Musa serpentina

Musa serpentina at a glance










Musa serpentina

Musa serpentina Swangpol & Somana is named after the sinuous shape of its rachis1 . Its Thai vernacular name, Kluai Nakkharat (???????????), means the serpent king banana, kluai being the Thai word for banana.

The species, described in 2011, was found in western Thailand, in an area where Musa acuminata and Musa laterita are also present. Because Musa serpentina possesses characters of both of these species, it has been suggested that it is a hybrid rather than a species2 .

Main morphological characteristics

The inflorescence is erect at emergence, but as the rachis lengthens it takes on the distinctive snake-like shape after which the species is named1 . The plant is between 2–4 m tall and the circumference of the pseudostem is 20–40 cm. The margins of the petiole canal are curved inward.
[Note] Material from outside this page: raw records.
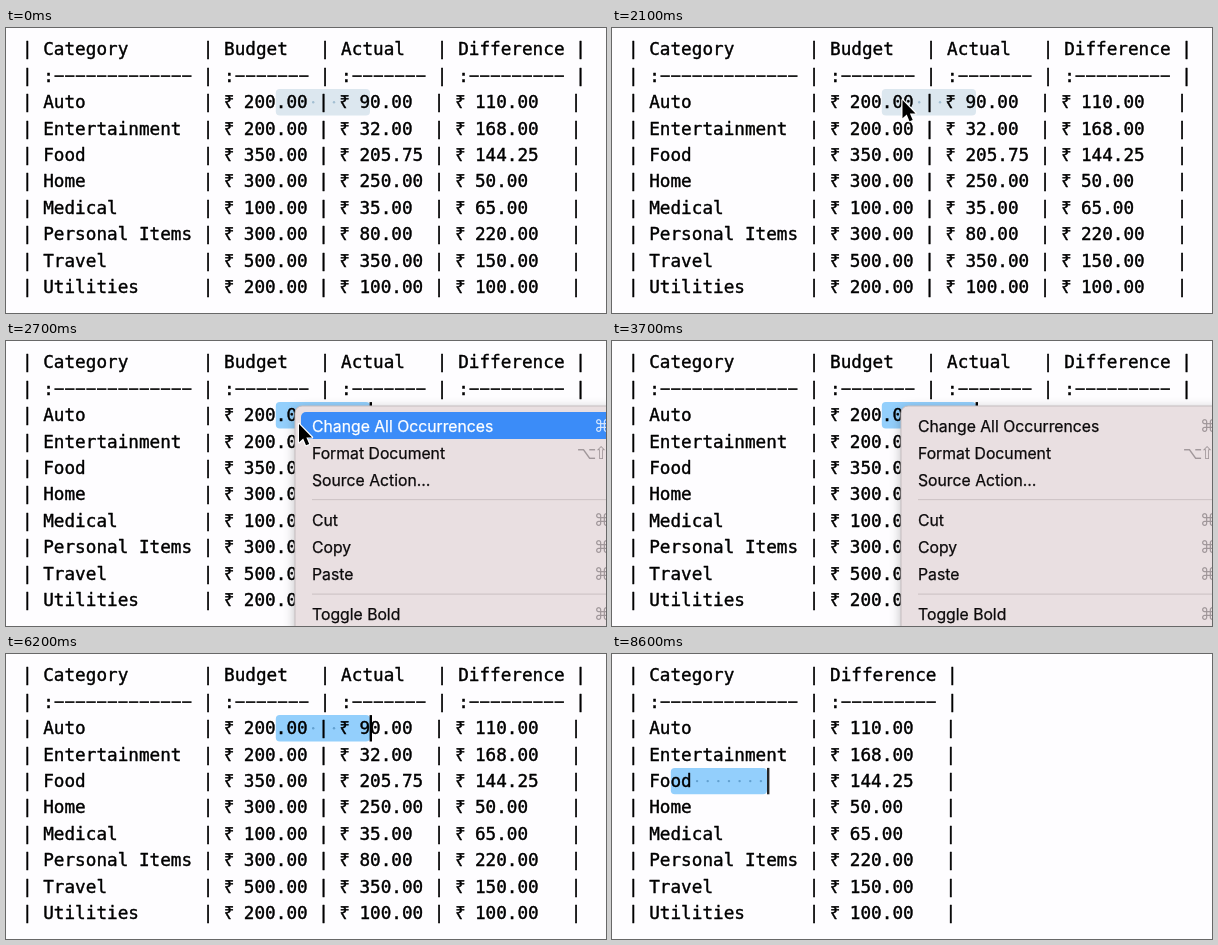
An HTML page with a canvas for the animation above (8700 ms loop, 600x285 px).

```html
<!DOCTYPE html>
<html lang="en">
<head>
<meta charset="utf-8">
<title>Table column removal</title>
<style>
  html, body { margin: 0; width: 100%; height: 100%; overflow: hidden; background: #fefdff; }
  canvas { display: block; width: 600px; height: 285px; }
</style>
</head>
<body>
<canvas id="stage" width="600" height="285"></canvas>
<script>
const ctx = document.getElementById('stage').getContext('2d');
const LOOP = 8700;
const CHAR = 10.64, LEFT = 15.9, LINE = 26.4, TOP = 8.3;
const RUPEE_NARROWING = 1.5;
const MONO = `${CHAR / 0.60205}px "DejaVu Sans Mono", monospace`;
const RUPEE = '18px "Noto Sans", sans-serif';
const UI = '15.75px Inter, sans-serif';
const SYMBOLS = '17px "DejaVu Sans", sans-serif';

// Timeline in ms
const FOCUS = 2300, MENU_FADE = 5850, MENU_GONE = 6150, TABLE_CUT = 6290, CARET_RESET = 6680;

const widths = [14, 8, 8, 10];
const money = n => '₹ ' + n.toFixed(2);
const rows = [
  ['Category', 'Budget', 'Actual', 'Difference'],
  widths.map(w => ':' + '-'.repeat(w - 1)),
  ...[
    ['Auto', 200, 90], ['Entertainment', 200, 32], ['Food', 350, 205.75],
    ['Home', 300, 250], ['Medical', 100, 35], ['Personal Items', 300, 80],
    ['Travel', 500, 350], ['Utilities', 200, 100]
  ].map(([name, budget, actual]) => [name, money(budget), money(actual), money(budget - actual)])
];
const tableLines = columns => rows.map(row =>
  '| ' + columns.map(c => row[c].padEnd(widths[c])).join(' | ') + ' |');
const fullTable = tableLines([0, 1, 2, 3]);
const shortTable = tableLines([0, 3]);

const menuItems = [
  ['Change All Occurrences', 85, '⌘'], ['Format Document', 112, '⌥⇧'], ['Source Action…', 139, ''],
  ['Cut', 179, '⌘'], ['Copy', 206, '⌘'], ['Paste', 233, '⌘'], ['Toggle Bold', 273, '⌘']
];

const clamp = v => Math.max(0, Math.min(1, v));
const smooth = v => { v = clamp(v); return v * v * (3 - 2 * v); };

function roundBox(x, y, w, h, r, color) {
  ctx.fillStyle = color;
  ctx.beginPath();
  ctx.roundRect(x, y, w, h, r);
  ctx.fill();
}

function drawLine(text, row) {
  const baseline = TOP + row * LINE + 19;
  let x = LEFT;
  for (const ch of text) {
    const rupee = ch === '₹';
    if (ch === '-') {
      // Wide hyphens that almost touch
      ctx.fillRect(x + 0.6, baseline - 6.4, CHAR - 1.2, 1.6);
    } else if (ch !== ' ') {
      ctx.font = rupee ? RUPEE : MONO;
      ctx.fillText(ch, x, baseline);
      ctx.strokeText(ch, x, baseline);
    }
    x += rupee ? CHAR - RUPEE_NARROWING : CHAR;
  }
}

function drawSelection(x1, x2, row, dots, active) {
  const y = TOP + row * LINE;
  roundBox(x1, y, x2 - x1, LINE, 4, active ? '#93cffc' : '#dce7ef');
  ctx.fillStyle = active ? '#62a0cf' : '#a3bfd2';
  for (const x of dots) {
    ctx.beginPath();
    ctx.arc(x, y + LINE / 2, 1.2, 0, 7);
    ctx.fill();
  }
}

function caretOpacity(t) {
  if (t < FOCUS) return 0;
  const resumed = t >= MENU_GONE && t < CARET_RESET;
  if (resumed && t > MENU_GONE + 300) return 0;
  const phase = (t - (resumed ? MENU_GONE : 750)) % 1000;
  const half = phase < 500 ? phase : 1000 - phase;
  return 1 - smooth((half - 100) / 200);
}

function drawCaret(x, row, opacity) {
  ctx.globalAlpha = opacity;
  ctx.fillStyle = '#000';
  ctx.fillRect(x, TOP + row * LINE, 2.4, LINE);
  ctx.globalAlpha = 1;
}

function drawMenu(t) {
  ctx.save();
  ctx.globalAlpha = 1 - clamp((t - MENU_FADE) / (MENU_GONE - MENU_FADE)) ** 4;
  ctx.shadowColor = 'rgba(0,0,0,.28)';
  ctx.shadowBlur = 12;
  ctx.shadowOffsetY = 3;
  roundBox(289, 65, 360, 300, 7, '#e9dfe1');
  ctx.shadowColor = 'transparent';
  ctx.strokeStyle = '#c5bdbf';
  ctx.lineWidth = 1;
  ctx.stroke();

  const highlighted = t > 2450 && t < 3170;
  if (highlighted) roundBox(295, 71, 340, 27, 5, '#3b8cf8');
  ctx.fillStyle = '#cfc5c7';
  for (const y of [158, 252.5]) ctx.fillRect(306, y, 294, 1.2);

  ctx.lineWidth = 0.25;
  menuItems.forEach(([label, y, keys], i) => {
    const lit = highlighted && i === 0;
    ctx.font = UI;
    ctx.fillStyle = ctx.strokeStyle = lit ? '#fff' : '#0c0a0b';
    ctx.fillText(label, 306, y + 5.7);
    ctx.strokeText(label, 306, y + 5.7);
    ctx.font = SYMBOLS;
    ctx.fillStyle = lit ? '#d5e6fd' : '#a0979a';
    [...keys].forEach((key, k) => ctx.fillText(key, 588 - 17 * (keys.length - 1 - k), y + 6));
  });
  ctx.restore();
}

const pointerStops = [
  [1550, 291, 73], [1850, 291, 73], [2100, 290.5, 72], [2280, 288, 65],
  [2600, 293, 83], [2750, 293, 83], [3200, 615, 83]
];

function pointerPosition(t) {
  if (t < pointerStops[0][0]) {
    const s = clamp((t - 450) / 1100), u = 1 - (1 - s) ** 1.5, v = 1 - u;
    const bezier = (a, b, c) => v * v * a + 2 * u * v * b + u * u * c;
    return [bezier(376, 340, 291), bezier(-24, 312, 73)];
  }
  const next = pointerStops.findIndex(stop => stop[0] > t);
  const [t0, x0, y0] = pointerStops[next - 1], [t1, x1, y1] = pointerStops[next];
  const k = smooth((t - t0) / (t1 - t0));
  return [x0 + (x1 - x0) * k, y0 + (y1 - y0) * k];
}

const arrow = new Path2D('M0 0V18.3L4.2 14.5L7 21.2L10.2 19.9L7.4 13.4H13Z');

function drawPointer(t) {
  ctx.save();
  ctx.translate(...pointerPosition(t));
  ctx.strokeStyle = '#fff';
  ctx.lineWidth = 2.4;
  ctx.lineJoin = 'round';
  ctx.stroke(arrow);
  ctx.fillStyle = '#000';
  ctx.fill(arrow);
  ctx.restore();
}

function draw(t) {
  ctx.fillStyle = '#fefdff';
  ctx.fillRect(0, 0, 600, 285);
  const cut = t >= TABLE_CUT;

  if (cut) {
    const dots = Array.from({ length: 7 }, (_, i) => LEFT + (i + 6.5) * CHAR);
    drawSelection(58.8, 155, 4, dots, true);
  } else {
    drawSelection(269.8, 364, 2, [307.2, 328], t >= FOCUS);
  }

  ctx.fillStyle = ctx.strokeStyle = '#000';
  ctx.lineWidth = 0.4;
  ctx.lineJoin = 'round';
  (cut ? shortTable : fullTable).forEach(drawLine);
  drawCaret(cut ? 155 : 363.6, cut ? 4 : 2, caretOpacity(t));

  if (t >= FOCUS && t < MENU_GONE) drawMenu(t);
  if (t >= 450 && t < 3200) drawPointer(t);
}

const start = performance.now();
function frame() {
  draw((performance.now() - start) % LOOP);
  requestAnimationFrame(frame);
}
frame();
</script>
</body>
</html>
```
The male bract is pink-purple to purple-brown on the outside, and red-purple with or without purple streaks in the inside. There are 4–7 hands per bunch and 8–18 fruits per hand, in two rows. The authors use the TS ratio (the vertical depth of the petiole canal divided by the vertical depth of petiole tissue beneath3 ) to distinguish Musa serpentina (TS ratio less than 1) from Musa laterita (TS ratio more than 1).

Distribution and habitat

The species was found in the western part of Thailand (Mae Hong Son, Mae Ramat, Sangkhla Buri) along the border with Myanmar. It has been observed in open mixed deciduous forest along stream banks and roadsides, and at altitudes varying between 240 and 570 m.


1 Swangpol, S. and Somana, J. 2011. Musa serpentina (Musaceae): a new banana species from western border of Thailand. Thai Forest Bulletin 39:31-36.
2 Musa serpentina, a new banana species? on the ProMusa discussion forum
3 Argent, G.C.G. 1976. The wild bananas of Papua New Guinea. Notes from the Royal Botanic Garden 35(1):77-114.

See also on this website

Discussion on whether Musa serpentina is a species or a hybrid on the ProMusa discussion forum
Musapedia pages on wild banana species